Deregulation of the financial system over the last 35 years and tax preferences that benefit corporations and wealthy individuals have done much to increase the before-tax incomes of the top 1 percent. An army of tax accountants, many of them recruited from the IRS, has figured out how to push the envelope on tax avoidance for the big businesses and wealthy individuals that can afford their high-priced services. For these folks, tax accounting has been transformed from a service that makes sure that required taxes are paid to a profit center that manipulates the tax code to generate huge returns at the expense of the tax-paying public. Increasingly what we see in the United States is the growing importance of tax-payer financed capitalism.
There is no economic reason that the debt taken on by corporations should be treated differently in the tax code from the equity invested by shareholders, but it is. Corporations get to deduct the interest paid on debt from their earnings, thus reducing the corporate income tax they have to pay.
The tax code also provides an incentive for private equity firms, which plan to hold companies they acquire for their portfolios for just a few years, to load these companies with debt. In good times, this greatly increases the returns to investors. In poor economic conditions, this greatly increases the risk of financial distress and even bankruptcy, and imposes great costs on workers, creditors and communities. For investors with a time horizon measured in years and not decades, this is a risk worth taking for the promise of higher returns.
Tax preferences mean that income from owning stock is taxed at a far lower rate than income from working—a point made by Warren Buffet who famously pointed out that his secretary pays a higher tax rate than he does. The fiction that bonuses earned by partners in private equity and hedge fund firms is ‘carried interest’ that should be taxed at the lower rate on earnings from owning stock, rather than at the higher rate on ordinary income that ordinary workers and managers pay on their bonuses, boosts the income and wealth of these already wealthy economic players.

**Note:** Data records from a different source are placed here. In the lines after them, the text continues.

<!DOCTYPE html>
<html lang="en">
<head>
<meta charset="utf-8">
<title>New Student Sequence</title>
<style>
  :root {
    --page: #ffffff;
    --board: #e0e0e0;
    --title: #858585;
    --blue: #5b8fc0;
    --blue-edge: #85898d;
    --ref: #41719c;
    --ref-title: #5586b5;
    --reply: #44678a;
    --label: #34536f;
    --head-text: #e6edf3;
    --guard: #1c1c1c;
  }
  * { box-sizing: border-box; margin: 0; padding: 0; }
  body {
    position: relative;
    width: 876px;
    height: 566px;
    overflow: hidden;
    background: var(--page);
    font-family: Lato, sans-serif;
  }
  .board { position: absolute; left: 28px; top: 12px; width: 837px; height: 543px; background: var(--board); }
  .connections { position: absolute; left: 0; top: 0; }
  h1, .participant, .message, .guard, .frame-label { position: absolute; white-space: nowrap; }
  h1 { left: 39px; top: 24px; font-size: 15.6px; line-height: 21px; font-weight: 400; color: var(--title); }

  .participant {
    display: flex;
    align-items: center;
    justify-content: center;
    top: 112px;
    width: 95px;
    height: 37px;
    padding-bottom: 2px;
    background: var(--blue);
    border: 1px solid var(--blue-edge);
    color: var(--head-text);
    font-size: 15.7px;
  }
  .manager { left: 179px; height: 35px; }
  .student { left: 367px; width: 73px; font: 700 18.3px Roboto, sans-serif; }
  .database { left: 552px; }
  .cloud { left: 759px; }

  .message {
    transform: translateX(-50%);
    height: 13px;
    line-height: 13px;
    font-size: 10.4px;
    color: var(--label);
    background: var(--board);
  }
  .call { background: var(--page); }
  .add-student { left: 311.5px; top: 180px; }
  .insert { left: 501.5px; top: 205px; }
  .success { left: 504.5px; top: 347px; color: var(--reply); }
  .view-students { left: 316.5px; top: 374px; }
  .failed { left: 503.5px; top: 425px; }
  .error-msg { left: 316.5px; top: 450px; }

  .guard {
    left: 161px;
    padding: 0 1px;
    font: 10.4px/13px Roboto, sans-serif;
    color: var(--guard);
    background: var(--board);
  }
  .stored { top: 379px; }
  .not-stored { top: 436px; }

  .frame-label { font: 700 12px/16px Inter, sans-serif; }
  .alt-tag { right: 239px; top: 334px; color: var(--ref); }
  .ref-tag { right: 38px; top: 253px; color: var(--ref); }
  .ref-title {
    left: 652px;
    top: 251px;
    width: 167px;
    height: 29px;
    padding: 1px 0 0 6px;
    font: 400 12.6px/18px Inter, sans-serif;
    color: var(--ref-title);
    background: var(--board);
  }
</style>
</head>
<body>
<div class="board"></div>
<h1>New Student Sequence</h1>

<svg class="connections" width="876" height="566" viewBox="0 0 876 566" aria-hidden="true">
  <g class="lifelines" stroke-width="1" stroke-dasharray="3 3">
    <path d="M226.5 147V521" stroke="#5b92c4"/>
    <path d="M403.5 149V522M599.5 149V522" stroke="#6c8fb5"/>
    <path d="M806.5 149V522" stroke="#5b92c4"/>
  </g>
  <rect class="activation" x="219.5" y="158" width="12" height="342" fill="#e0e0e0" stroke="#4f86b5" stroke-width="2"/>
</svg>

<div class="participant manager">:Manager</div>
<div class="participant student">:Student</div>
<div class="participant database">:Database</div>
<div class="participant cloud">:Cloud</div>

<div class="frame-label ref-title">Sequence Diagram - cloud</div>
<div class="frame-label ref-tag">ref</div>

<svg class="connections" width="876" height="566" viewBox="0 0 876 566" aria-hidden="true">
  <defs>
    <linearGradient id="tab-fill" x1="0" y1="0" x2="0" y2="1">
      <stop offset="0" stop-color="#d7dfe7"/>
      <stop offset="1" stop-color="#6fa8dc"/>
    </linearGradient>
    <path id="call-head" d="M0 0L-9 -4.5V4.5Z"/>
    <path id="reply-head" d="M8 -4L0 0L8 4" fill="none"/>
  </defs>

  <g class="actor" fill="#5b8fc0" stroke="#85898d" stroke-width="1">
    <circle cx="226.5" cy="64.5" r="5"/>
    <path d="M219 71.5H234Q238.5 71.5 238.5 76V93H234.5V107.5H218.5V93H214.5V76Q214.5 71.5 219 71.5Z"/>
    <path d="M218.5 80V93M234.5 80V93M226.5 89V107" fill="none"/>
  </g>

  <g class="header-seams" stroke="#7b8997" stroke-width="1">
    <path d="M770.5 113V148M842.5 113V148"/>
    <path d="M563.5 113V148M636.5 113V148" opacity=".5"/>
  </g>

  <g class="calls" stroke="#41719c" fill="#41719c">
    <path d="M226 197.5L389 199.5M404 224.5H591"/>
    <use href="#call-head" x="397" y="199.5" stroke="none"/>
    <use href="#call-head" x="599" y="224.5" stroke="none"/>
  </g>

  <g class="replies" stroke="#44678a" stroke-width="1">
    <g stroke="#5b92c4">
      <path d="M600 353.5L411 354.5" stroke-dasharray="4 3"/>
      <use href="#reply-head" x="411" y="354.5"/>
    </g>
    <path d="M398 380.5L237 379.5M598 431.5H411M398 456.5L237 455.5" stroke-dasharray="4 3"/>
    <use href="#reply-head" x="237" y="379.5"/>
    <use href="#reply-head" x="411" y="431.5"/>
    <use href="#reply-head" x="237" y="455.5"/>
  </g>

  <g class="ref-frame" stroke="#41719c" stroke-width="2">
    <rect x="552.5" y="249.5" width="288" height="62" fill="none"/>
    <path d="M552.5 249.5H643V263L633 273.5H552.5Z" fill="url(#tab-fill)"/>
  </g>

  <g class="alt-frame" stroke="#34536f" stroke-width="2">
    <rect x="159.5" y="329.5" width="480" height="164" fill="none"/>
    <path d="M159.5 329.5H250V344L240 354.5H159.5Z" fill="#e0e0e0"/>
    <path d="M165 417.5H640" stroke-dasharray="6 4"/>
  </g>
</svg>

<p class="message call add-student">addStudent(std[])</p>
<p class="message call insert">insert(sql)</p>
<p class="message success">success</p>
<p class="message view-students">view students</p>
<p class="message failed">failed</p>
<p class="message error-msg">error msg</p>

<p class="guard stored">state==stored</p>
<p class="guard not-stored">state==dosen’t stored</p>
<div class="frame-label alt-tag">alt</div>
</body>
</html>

The use of aggressive tax avoidance schemes is rampant among big businesses and wealthy individuals. Setting up a subsidiary that lives in a file drawer in a tax haven and owns the company’s intellectual property and collects the royalties on it, or that owns the loans the company has made and collects the interest, allows financial institutions, pharmaceutical companies, and IT companies to park their profits outside the United States and defer taxes on this income indefinitely while waiting for a tax holiday to bring their profits home. Setting up so-called blocker corporations in offshore tax havens to launder taxable income for foreigners and pension funds, and turn it into nontaxable income is another favorite scheme.
Tax preferences and tax loop holes enrich the already wealthy and increase their incomes while starving the country of much needed tax revenue. The meaning of this rise in tax-payer financed capitalism is that the rest of us must either pay higher taxes or do without necessary services.
Eileen Appelbaum is a senior economist at the Center for Economic and Policy Research.
This article originally appeared on Economic Intelligence.